But, as usual, these things are not straight forward. Calvin lived in a different era, and even within that period, his compassion shines in the darkness.
Derek Thomas, in John Calvin: A Heart for Devotion, Doctrine, Doxology, offers an alternative perspective on the "Cruel Calvin Caricature. . .

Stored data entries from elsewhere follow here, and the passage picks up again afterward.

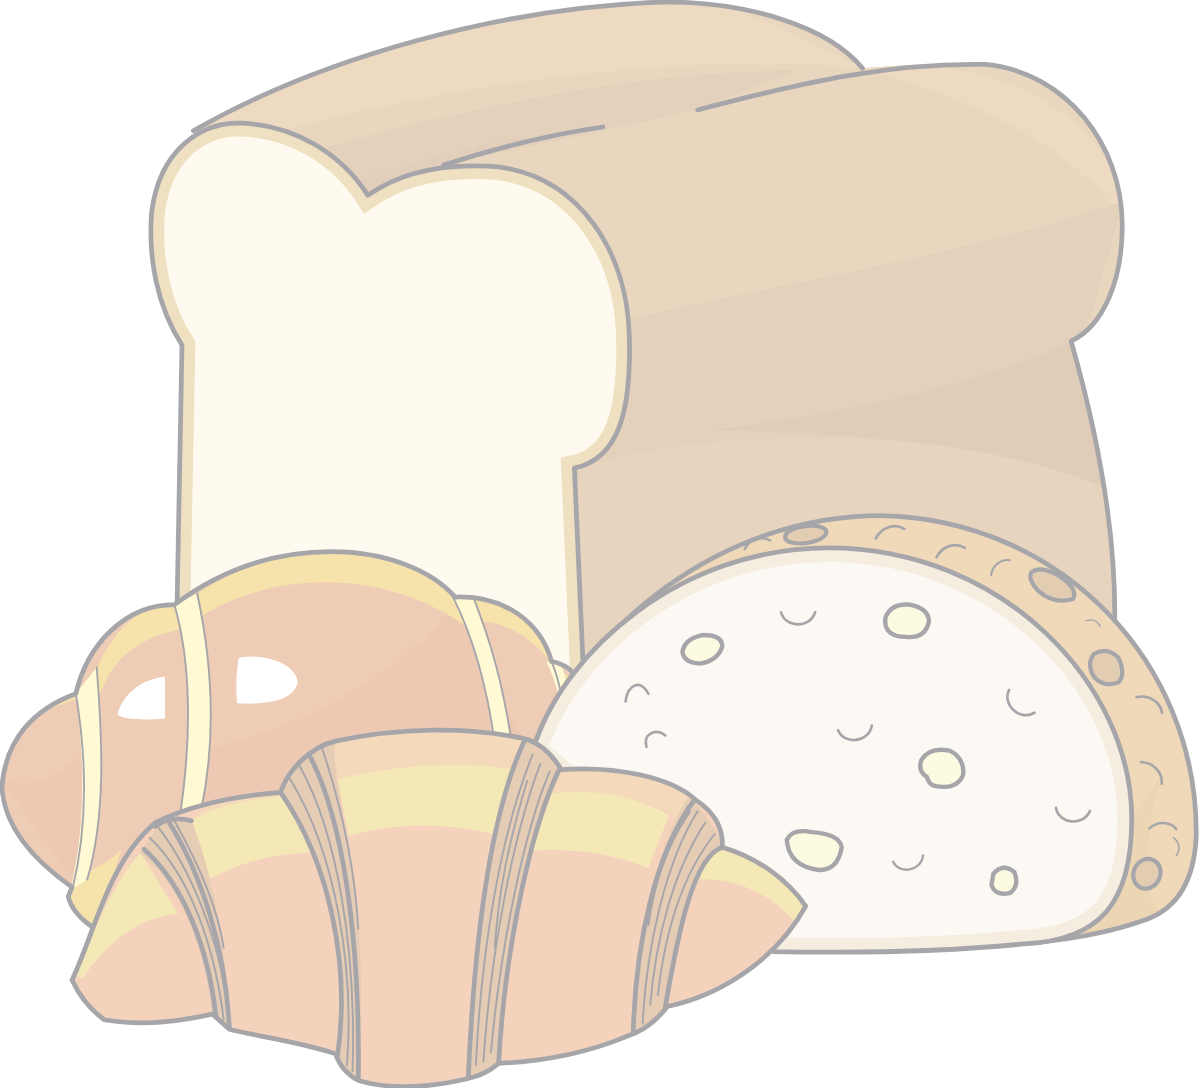
<!DOCTYPE html>
<html lang="en">
<head>
<meta charset="utf-8">
<title>Assorted breads</title>
<style>
:root{
  --line:#a6a6aa;
  --loaf:#e8d6be; --loaf-light:#eed9c1; --loaf-shade:#e4d1bc; --loaf-deep:#dfcdba;
  --crust:#eee0c0; --crumb:#fffaef;
  --roll:#efccb5; --roll-dark:#ebc5b1; --butter:#f6e3ab; --band:#fffad3;
  --croissant:#f4d2bc; --croissant-glaze:#f5e8b7; --fold:#e5ccb4; --tip:#f4dabb;
  --rind:#efd9b9; --rim:#f6ede1; --slice:#fcf8f3; --nut:#fcfae0; --nut-dark:#e3cdb2;
}
html,body{margin:0;background:#fff;overflow:hidden}
.breads{display:block;width:1200px;height:1088px}
.outline{fill:none;stroke:var(--line);stroke-width:2.5;stroke-linecap:round;stroke-linejoin:round}
.crease{fill:none;stroke:var(--line);stroke-width:1;stroke-linecap:round}
.hole{fill:none;stroke:var(--line);stroke-width:1.4;stroke-linecap:round}
.nut{fill:var(--nut);stroke:var(--line);stroke-width:2.3}
.nut-dark{fill:var(--nut-dark);stroke:var(--line);stroke-width:2.2}
</style>
</head>
<body>
<svg class="breads" viewBox="0 0 633 574" preserveAspectRatio="none" role="img" aria-label="A sandwich loaf, a butter roll, a croissant and a slice of nut bread">
<defs>
  <path id="loaf-shape" d="M102 69C170 30 265 4 350 1C395 1 437 14 455 36C478 34 500 33 520 34C562 38 592 76 592 119C592 148 582 172 565 180C577 222 589 275 588 330L307 360L190 200Z"/>
  <path id="loaf-front" d="M93 340L96 182C83 162 78 136 80 112C84 80 105 64 128 65C155 66 180 81 194 103C214 89 238 86 263 88C306 94 331 133 332 178C333 218 326 242 303 247L308 360Z"/>
  <path id="roll-shape" d="M1 415C3 390 18 374 40 366C46 340 66 319 92 319C120 298 148 291 175 291C205 291 229 302 240 315C266 314 285 328 291 349Q302 351 306 361L306 430L50 490Q38 482 36 473L38 468C18 454 2 436 1 415Z"/>
  <path id="croissant-shape" d="M38 517C50 492 57 455 82 434C100 425 124 420 148 418C152 406 164 394 177 391C210 384 247 383 278 390Q289 394 296 406C325 404 354 410 367 422Q382 432 381 447C401 453 416 465 425 478C412 502 385 524 352 531Q343 543 330 547C308 556 286 560 263 561Q256 567 247 569C226 574 206 575 189 570Q180 565 177 556C160 550 137 547 121 543L112 535C90 540 72 541 55 538Q44 530 38 517Z"/>
  <path id="slice-face" d="M281 396C297 343 360 289 437 289C529 289 597 361 597 432C597 477 580 496 540 498C500 502 458 503 408 502Z"/>
  <path id="slice-rind" d="M281 396C310 330 380 272 465 272C560 274 632 350 631 441C630 465 621 479 605 485Q580 494 548 497L420 490Z"/>
  <clipPath id="in-loaf"><use href="#loaf-shape"/></clipPath>
  <clipPath id="in-front"><use href="#loaf-front"/></clipPath>
  <clipPath id="in-roll"><use href="#roll-shape"/></clipPath>
  <clipPath id="in-croissant"><use href="#croissant-shape"/></clipPath>
  <clipPath id="in-slice"><use href="#slice-face"/></clipPath>
  <path id="hole-cup" class="hole" d="M-9 0C-7 8 6 9 9 0"/>
  <path id="rind-mark" class="hole" d="M-8 3C-5-3 2-5 7-2"/>
</defs>

<g id="sandwich-loaf">
  <use href="#loaf-shape" fill="var(--loaf)"/>
  <g clip-path="url(#in-loaf)">
    <path fill="var(--loaf-light)" d="M100 70C180 25 290-5 380 0L455 36C370 28 250 40 130 74Z"/>
    <path fill="var(--loaf-shade)" d="M150 84C240 58 330 38 420 37L368 58L234 87L194 103Z"/>
    <path fill="var(--loaf-deep)" opacity=".7" d="M185 97C225 82 270 72 318 67L234 87L194 103Z"/>
    <path fill="var(--loaf-light)" d="M455 36C520 26 592 60 594 118C575 88 530 56 455 36Z"/>
    <path fill="var(--loaf-shade)" d="M333 168C420 148 510 134 593 106L570 185L600 330L300 360L303 247C325 240 334 215 333 168Z"/>
    <path fill="var(--loaf-deep)" d="M375 227C450 217 520 202 565 180L584 258C530 234 450 228 375 227Z"/>
    <path fill="var(--loaf)" d="M305 247C390 222 510 226 584 258L592 340L305 360Z" opacity=".65"/>
  </g>
  <path class="outline" d="M102 69C170 30 265 4 350 1C395 1 437 14 455 36M368 58C425 43 470 33 520 34C562 38 592 76 592 119C592 148 582 172 565 180C577 222 589 275 588 330M234 87C262 78 290 71 318 67"/>
  <use href="#loaf-front" fill="var(--crumb)"/>
  <g clip-path="url(#in-front)"><use href="#loaf-front" fill="none" stroke="var(--crust)" stroke-width="14"/></g>
  <use href="#loaf-front" class="outline"/>
</g>

<g id="butter-roll">
  <use href="#roll-shape" fill="var(--roll)"/>
  <g clip-path="url(#in-roll)">
    <path fill="var(--roll-dark)" opacity=".6" d="M110 395C160 385 220 350 240 318L275 390L100 430ZM0 410Q20 420 43 398L42 470Z"/>
    <path fill="var(--butter)" d="M10 386Q24 368 44 362L44 368Q20 374 10 386ZM46 368C52 345 66 319 96 316L96 332C74 336 60 346 52 368ZM100 316C140 286 205 280 242 316L248 332C205 300 145 300 105 326ZM244 312Q285 314 293 352L306 361L296 360C288 340 268 328 254 328Z"/>
    <path fill="var(--butter)" d="M38 466L50 458Q57 455 64 448L50 492L36 474Z"/>
    <path fill="var(--band)" d="M40 366L51 352C54 390 56 430 46 464L37 470C46 434 44 396 40 366ZM92 319L104 313C112 350 114 390 106 428L95 430C101 390 101 350 92 319ZM239 315L250 316C259 339 265 360 270 392L261 392C257 363 250 337 239 315ZM288 349L296 350C301 365 301 378 301 390L297 390C297 374 294 360 288 349Z"/>
    <path class="crease" d="M40 366C45 396 47 434 38 470M51 352C54 390 56 430 46 464M92 319C101 350 101 390 95 430M104 313C112 350 114 390 106 428M239 315C250 337 257 363 261 392M250 316C259 339 265 360 270 392M291 349Q298 366 298 390"/>
  </g>
  <path fill="#fff" d="M62 377C65 365 76 358 87 357V379C78 380 65 380 62 377ZM126 347C140 344 157 351 157 360C155 370 140 372 125 371Q124 357 126 347Z"/>
  <use href="#roll-shape" class="outline"/>
</g>

<g id="nut-bread">
  <use href="#slice-rind" fill="var(--rind)"/>
  <path fill="#ead3b1" opacity=".7" d="M597 432C597 475 582 495 548 497Q590 492 612 481Q598 470 612 410Z"/>
  <use href="#slice-rind" class="outline"/>
  <g>
    <ellipse class="nut-dark" cx="425" cy="282" rx="11" ry="4.5" transform="rotate(-8 425 282)"/>
    <path class="nut-dark" d="M544 302Q549 298 559 304Q569 311 566 316Q556 319 548 312Q542 306 544 302Z"/>
    <path class="nut-dark" d="M577 345Q584 341 590 347Q594 356 590 360Q582 363 577 357Q573 350 577 345Z"/>
    <ellipse class="nut-dark" cx="605" cy="461" rx="7" ry="8" transform="rotate(25 605 461)"/>
    <use href="#rind-mark" x="470" y="281"/>
    <use href="#rind-mark" x="502" y="291"/>
    <use href="#rind-mark" transform="translate(528 299) rotate(-20) scale(.8)"/>
    <use href="#rind-mark" transform="translate(400 287) scale(.9)"/>
    <use href="#rind-mark" transform="translate(577 329) rotate(40) scale(.5)"/>
    <use href="#rind-mark" transform="translate(607 372) rotate(50)"/>
    <use href="#rind-mark" transform="translate(608 408) rotate(65)"/>
    <use href="#rind-mark" transform="translate(614 437) rotate(20) scale(.9)"/>
    <use href="#rind-mark" transform="translate(620 447) rotate(100) scale(.6)"/>
  </g>
  <use href="#slice-face" fill="var(--slice)"/>
  <g clip-path="url(#in-slice)"><use href="#slice-face" fill="none" stroke="var(--rim)" stroke-width="15"/></g>
  <use href="#slice-face" class="outline"/>
  <path class="nut" d="M360 344Q361 337 371 335Q381 335 381 341Q379 348 370 350Q361 350 360 344Z"/>
  <path class="nut" d="M467 326Q470 318 480 319Q490 321 490 328Q488 337 478 336Q466 336 467 326Z"/>
  <path class="nut" d="M486 401Q490 394 501 396Q509 400 508 409Q505 416 496 415Q490 415 489 410Q484 407 486 401Z"/>
  <path class="nut" d="M415 443Q418 437 428 439Q443 440 444 447Q442 459 432 459Q416 457 415 443Z"/>
  <path class="nut" d="M524 461Q529 455 535 460Q538 467 533 471Q525 473 523 467Z"/>
  <use href="#hole-cup" x="421" y="323"/>
  <use href="#hole-cup" transform="translate(451 384) rotate(-8)"/>
  <use href="#hole-cup" transform="translate(479 453) rotate(-12) scale(.9)"/>
  <use href="#hole-cup" transform="translate(539 370) rotate(42)"/>
  <use href="#hole-cup" transform="translate(566 427) rotate(5)"/>
  <path class="hole" d="M330 370C331 361 338 358 342 366M341 394C339 387 346 384 351 388"/>
</g>

<g id="croissant">
  <use href="#croissant-shape" fill="var(--croissant)"/>
  <g clip-path="url(#in-croissant)">
    <path fill="var(--tip)" d="M98 434C115 420 135 416 150 417L153 424C135 423 115 430 104 440ZM176 391C210 380 250 380 280 390L273 408C240 401 205 403 178 411ZM292 405Q330 400 368 422L357 431Q330 415 288 420Z"/>
    <path fill="var(--croissant-glaze)" d="M40 515C50 490 60 465 74 450L94 482C74 484 56 497 44 516ZM98 434Q122 421 153 420L174 450C150 449 130 453 110 464ZM178 411Q225 399 273 406L264 441Q222 430 184 441ZM287 419Q325 414 353 430L342 458Q313 446 277 449ZM372 447C396 450 416 464 426 478L420 487C406 471 388 463 366 464Z"/>
    <path fill="var(--fold)" d="M74 450L86 431L101 433C112 460 120 500 121 545L112 536C108 500 96 468 74 450ZM147 418L162 396L178 390C172 400 186 440 190 500Q191 540 190 572L178 558C184 510 174 455 147 418ZM277 389L297 406C284 430 268 490 263 562L246 570C250 500 258 430 277 389ZM364 419L383 446C366 452 358 490 352 532L333 548C335 500 344 450 364 419Z"/>
    <path class="outline" d="M76 448C97 467 110 500 114 537M101 433Q89 430 82 436M148 418C174 455 185 510 178 557M277 390C258 430 250 500 247 569M295 406C283 430 267 490 263 561M367 421C345 450 335 500 334 546M381 447C366 452 358 490 351 531M163 398C180 430 190 490 189 570M88 432C106 460 119 500 121 543"/>
    <path class="crease" d="M79 442C99 461 113 497 118 538M84 437C102 461 115 496 119 525M92 433C106 458 115 480 118 500M153 411C177 450 187 510 183 562M158 404C178 440 188 500 186 565M170 395C180 425 187 455 189 490M166 405C177 430 185 460 187 510M281 398C264 440 254 500 251 562M285 403C271 440 259 500 255 560M290 407C276 440 264 500 259 555M278 412C268 446 263 470 261 500M368 428C351 455 341 500 339 540M372 434C355 460 346 495 343 530M377 440C361 460 351 490 347 525M364 428C350 449 345 468 342 488"/>
  </g>
  <use href="#croissant-shape" class="outline"/>
</g>
</svg>
</body>
</html>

To some, including John Knox of Scotland, the city (Calvin's Geneva)* was the closest thing to heaven they had seen. For others, such as Michael Servetus, whose execution in 1553 (and Calvin's approval of it) is re-told with untiring frequency, found Geneva stifling. But Servetus was found guilty of heresy (anti-Trinitarianism) and of being a disturber of the peace (he had been warned not to enter Geneva), and would have fared equally badly in a Catholic city had he been caught in one. His execution is not an example of intolerant Calvinism, but of a layer of sixteenth-century civil jurisprudence in central Europe, where various lifestyles were considered untenable and punishable by law in a way that humanist societies of our own day would react to with apoplexy. He had been found guilty by a civil court of twenty-five men, and Calvin himself spent hours with Servetus, urging him to repent in order to avoid the inevitable sentence. Calvin's request for a less-painful execution (Servetus was burned) was refused. Arguably gentler Reformers, including Martin Bucer and Philip Melanchthon, fully approved of his death.
*Parenthesis added by blogger for clarity